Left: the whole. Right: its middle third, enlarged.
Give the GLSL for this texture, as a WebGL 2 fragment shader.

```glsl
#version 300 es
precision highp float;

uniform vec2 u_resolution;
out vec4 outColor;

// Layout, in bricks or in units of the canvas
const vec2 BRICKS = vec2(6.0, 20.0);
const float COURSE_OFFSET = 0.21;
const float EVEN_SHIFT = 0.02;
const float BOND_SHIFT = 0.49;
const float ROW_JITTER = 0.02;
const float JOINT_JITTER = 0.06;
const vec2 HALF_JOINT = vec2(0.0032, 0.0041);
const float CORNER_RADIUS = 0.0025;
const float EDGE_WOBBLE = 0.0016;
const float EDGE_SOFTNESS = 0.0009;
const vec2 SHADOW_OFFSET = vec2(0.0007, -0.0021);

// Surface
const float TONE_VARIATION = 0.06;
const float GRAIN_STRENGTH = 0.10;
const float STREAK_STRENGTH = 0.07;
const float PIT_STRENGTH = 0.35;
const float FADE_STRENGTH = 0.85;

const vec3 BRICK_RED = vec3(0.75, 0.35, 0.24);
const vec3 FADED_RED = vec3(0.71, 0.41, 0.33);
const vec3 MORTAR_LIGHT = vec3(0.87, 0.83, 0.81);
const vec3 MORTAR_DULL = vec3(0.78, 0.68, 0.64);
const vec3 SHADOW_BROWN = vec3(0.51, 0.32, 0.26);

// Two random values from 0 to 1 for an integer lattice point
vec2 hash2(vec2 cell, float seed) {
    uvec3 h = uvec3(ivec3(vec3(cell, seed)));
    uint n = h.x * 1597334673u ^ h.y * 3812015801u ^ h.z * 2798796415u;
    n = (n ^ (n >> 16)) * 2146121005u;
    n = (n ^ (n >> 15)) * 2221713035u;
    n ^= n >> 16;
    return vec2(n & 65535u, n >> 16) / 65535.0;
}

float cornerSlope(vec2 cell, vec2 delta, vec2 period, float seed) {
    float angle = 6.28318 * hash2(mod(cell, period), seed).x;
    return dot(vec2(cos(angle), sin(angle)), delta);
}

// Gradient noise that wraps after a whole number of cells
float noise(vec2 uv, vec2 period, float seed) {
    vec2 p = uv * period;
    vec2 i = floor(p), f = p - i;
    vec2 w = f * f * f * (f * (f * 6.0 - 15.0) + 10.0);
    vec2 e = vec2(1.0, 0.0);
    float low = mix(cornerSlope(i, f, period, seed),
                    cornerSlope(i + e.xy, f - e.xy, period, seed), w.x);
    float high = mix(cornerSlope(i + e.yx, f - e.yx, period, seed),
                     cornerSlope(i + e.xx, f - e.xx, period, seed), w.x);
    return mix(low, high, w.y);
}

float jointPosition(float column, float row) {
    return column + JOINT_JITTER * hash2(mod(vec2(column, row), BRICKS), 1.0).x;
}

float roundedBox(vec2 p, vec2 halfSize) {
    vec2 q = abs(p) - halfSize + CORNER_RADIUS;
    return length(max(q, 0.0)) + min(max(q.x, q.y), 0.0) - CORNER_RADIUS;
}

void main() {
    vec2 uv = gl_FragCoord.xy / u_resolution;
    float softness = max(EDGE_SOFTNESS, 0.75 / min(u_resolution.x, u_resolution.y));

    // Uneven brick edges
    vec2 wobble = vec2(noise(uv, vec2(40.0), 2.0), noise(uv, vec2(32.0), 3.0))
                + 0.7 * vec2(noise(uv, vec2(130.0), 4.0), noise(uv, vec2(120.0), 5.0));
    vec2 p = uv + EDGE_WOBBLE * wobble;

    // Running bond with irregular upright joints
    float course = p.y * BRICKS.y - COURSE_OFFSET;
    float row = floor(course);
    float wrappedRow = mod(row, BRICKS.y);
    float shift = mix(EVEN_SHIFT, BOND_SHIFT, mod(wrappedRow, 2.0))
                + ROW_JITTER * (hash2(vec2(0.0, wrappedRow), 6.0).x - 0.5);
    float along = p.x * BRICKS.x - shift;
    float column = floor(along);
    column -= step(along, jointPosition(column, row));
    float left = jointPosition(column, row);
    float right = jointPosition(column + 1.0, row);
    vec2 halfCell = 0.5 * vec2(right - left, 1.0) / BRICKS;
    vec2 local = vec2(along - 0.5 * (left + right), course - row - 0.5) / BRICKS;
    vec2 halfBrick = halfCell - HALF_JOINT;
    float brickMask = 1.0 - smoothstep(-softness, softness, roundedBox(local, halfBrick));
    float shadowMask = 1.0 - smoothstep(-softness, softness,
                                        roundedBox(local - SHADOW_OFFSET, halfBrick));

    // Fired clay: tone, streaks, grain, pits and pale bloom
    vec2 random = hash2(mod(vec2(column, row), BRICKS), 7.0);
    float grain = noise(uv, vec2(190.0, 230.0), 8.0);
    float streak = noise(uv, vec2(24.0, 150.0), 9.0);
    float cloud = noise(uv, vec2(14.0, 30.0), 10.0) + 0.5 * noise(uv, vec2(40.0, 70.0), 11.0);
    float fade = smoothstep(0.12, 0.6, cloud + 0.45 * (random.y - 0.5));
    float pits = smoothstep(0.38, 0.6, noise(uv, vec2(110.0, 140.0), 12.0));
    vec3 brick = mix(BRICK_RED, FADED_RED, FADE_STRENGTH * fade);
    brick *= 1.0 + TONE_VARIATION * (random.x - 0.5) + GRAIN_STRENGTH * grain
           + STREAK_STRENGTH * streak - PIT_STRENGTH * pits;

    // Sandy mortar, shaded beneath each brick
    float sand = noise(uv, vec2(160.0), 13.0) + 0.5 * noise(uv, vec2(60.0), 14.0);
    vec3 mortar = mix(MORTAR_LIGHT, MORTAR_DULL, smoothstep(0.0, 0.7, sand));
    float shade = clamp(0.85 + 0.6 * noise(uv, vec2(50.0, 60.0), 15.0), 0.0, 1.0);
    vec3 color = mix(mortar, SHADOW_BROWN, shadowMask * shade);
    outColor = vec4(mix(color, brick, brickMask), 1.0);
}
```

^^^^

• **Assignment**: Please reproduce the material in its entirety, exactly as it stands.

• **Solution to this task**:
Left: the whole. Right: its middle third, enlarged.
Give the GLSL for this texture, as a WebGL 2 fragment shader.

```glsl
#version 300 es
precision highp float;

uniform vec2 u_resolution;
out vec4 outColor;

// Layout, in bricks or in units of the canvas
const vec2 BRICKS = vec2(6.0, 20.0);
const float COURSE_OFFSET = 0.21;
const float EVEN_SHIFT = 0.02;
const float BOND_SHIFT = 0.49;
const float ROW_JITTER = 0.02;
const float JOINT_JITTER = 0.06;
const vec2 HALF_JOINT = vec2(0.0032, 0.0041);
const float CORNER_RADIUS = 0.0025;
const float EDGE_WOBBLE = 0.0016;
const float EDGE_SOFTNESS = 0.0009;
const vec2 SHADOW_OFFSET = vec2(0.0007, -0.0021);

// Surface
const float TONE_VARIATION = 0.06;
const float GRAIN_STRENGTH = 0.10;
const float STREAK_STRENGTH = 0.07;
const float PIT_STRENGTH = 0.35;
const float FADE_STRENGTH = 0.85;

const vec3 BRICK_RED = vec3(0.75, 0.35, 0.24);
const vec3 FADED_RED = vec3(0.71, 0.41, 0.33);
const vec3 MORTAR_LIGHT = vec3(0.87, 0.83, 0.81);
const vec3 MORTAR_DULL = vec3(0.78, 0.68, 0.64);
const vec3 SHADOW_BROWN = vec3(0.51, 0.32, 0.26);

// Two random values from 0 to 1 for an integer lattice point
vec2 hash2(vec2 cell, float seed) {
    uvec3 h = uvec3(ivec3(vec3(cell, seed)));
    uint n = h.x * 1597334673u ^ h.y * 3812015801u ^ h.z * 2798796415u;
    n = (n ^ (n >> 16)) * 2146121005u;
    n = (n ^ (n >> 15)) * 2221713035u;
    n ^= n >> 16;
    return vec2(n & 65535u, n >> 16) / 65535.0;
}

float cornerSlope(vec2 cell, vec2 delta, vec2 period, float seed) {
    float angle = 6.28318 * hash2(mod(cell, period), seed).x;
    return dot(vec2(cos(angle), sin(angle)), delta);
}

// Gradient noise that wraps after a whole number of cells
float noise(vec2 uv, vec2 period, float seed) {
    vec2 p = uv * period;
    vec2 i = floor(p), f = p - i;
    vec2 w = f * f * f * (f * (f * 6.0 - 15.0) + 10.0);
    vec2 e = vec2(1.0, 0.0);
    float low = mix(cornerSlope(i, f, period, seed),
                    cornerSlope(i + e.xy, f - e.xy, period, seed), w.x);
    float high = mix(cornerSlope(i + e.yx, f - e.yx, period, seed),
                     cornerSlope(i + e.xx, f - e.xx, period, seed), w.x);
    return mix(low, high, w.y);
}

float jointPosition(float column, float row) {
    return column + JOINT_JITTER * hash2(mod(vec2(column, row), BRICKS), 1.0).x;
}

float roundedBox(vec2 p, vec2 halfSize) {
    vec2 q = abs(p) - halfSize + CORNER_RADIUS;
    return length(max(q, 0.0)) + min(max(q.x, q.y), 0.0) - CORNER_RADIUS;
}

void main() {
    vec2 uv = gl_FragCoord.xy / u_resolution;
    float softness = max(EDGE_SOFTNESS, 0.75 / min(u_resolution.x, u_resolution.y));

    // Uneven brick edges
    vec2 wobble = vec2(noise(uv, vec2(40.0), 2.0), noise(uv, vec2(32.0), 3.0))
                + 0.7 * vec2(noise(uv, vec2(130.0), 4.0), noise(uv, vec2(120.0), 5.0));
    vec2 p = uv + EDGE_WOBBLE * wobble;

    // Running bond with irregular upright joints
    float course = p.y * BRICKS.y - COURSE_OFFSET;
    float row = floor(course);
    float wrappedRow = mod(row, BRICKS.y);
    float shift = mix(EVEN_SHIFT, BOND_SHIFT, mod(wrappedRow, 2.0))
                + ROW_JITTER * (hash2(vec2(0.0, wrappedRow), 6.0).x - 0.5);
    float along = p.x * BRICKS.x - shift;
    float column = floor(along);
    column -= step(along, jointPosition(column, row));
    float left = jointPosition(column, row);
    float right = jointPosition(column + 1.0, row);
    vec2 halfCell = 0.5 * vec2(right - left, 1.0) / BRICKS;
    vec2 local = vec2(along - 0.5 * (left + right), course - row - 0.5) / BRICKS;
    vec2 halfBrick = halfCell - HALF_JOINT;
    float brickMask = 1.0 - smoothstep(-softness, softness, roundedBox(local, halfBrick));
    float shadowMask = 1.0 - smoothstep(-softness, softness,
                                        roundedBox(local - SHADOW_OFFSET, halfBrick));

    // Fired clay: tone, streaks, grain, pits and pale bloom
    vec2 random = hash2(mod(vec2(column, row), BRICKS), 7.0);
    float grain = noise(uv, vec2(190.0, 230.0), 8.0);
    float streak = noise(uv, vec2(24.0, 150.0), 9.0);
    float cloud = noise(uv, vec2(14.0, 30.0), 10.0) + 0.5 * noise(uv, vec2(40.0, 70.0), 11.0);
    float fade = smoothstep(0.12, 0.6, cloud + 0.45 * (random.y - 0.5));
    float pits = smoothstep(0.38, 0.6, noise(uv, vec2(110.0, 140.0), 12.0));
    vec3 brick = mix(BRICK_RED, FADED_RED, FADE_STRENGTH * fade);
    brick *= 1.0 + TONE_VARIATION * (random.x - 0.5) + GRAIN_STRENGTH * grain
           + STREAK_STRENGTH * streak - PIT_STRENGTH * pits;

    // Sandy mortar, shaded beneath each brick
    float sand = noise(uv, vec2(160.0), 13.0) + 0.5 * noise(uv, vec2(60.0), 14.0);
    vec3 mortar = mix(MORTAR_LIGHT, MORTAR_DULL, smoothstep(0.0, 0.7, sand));
    float shade = clamp(0.85 + 0.6 * noise(uv, vec2(50.0, 60.0), 15.0), 0.0, 1.0);
    vec3 color = mix(mortar, SHADOW_BROWN, shadowMask * shade);
    outColor = vec4(mix(color, brick, brickMask), 1.0);
}
```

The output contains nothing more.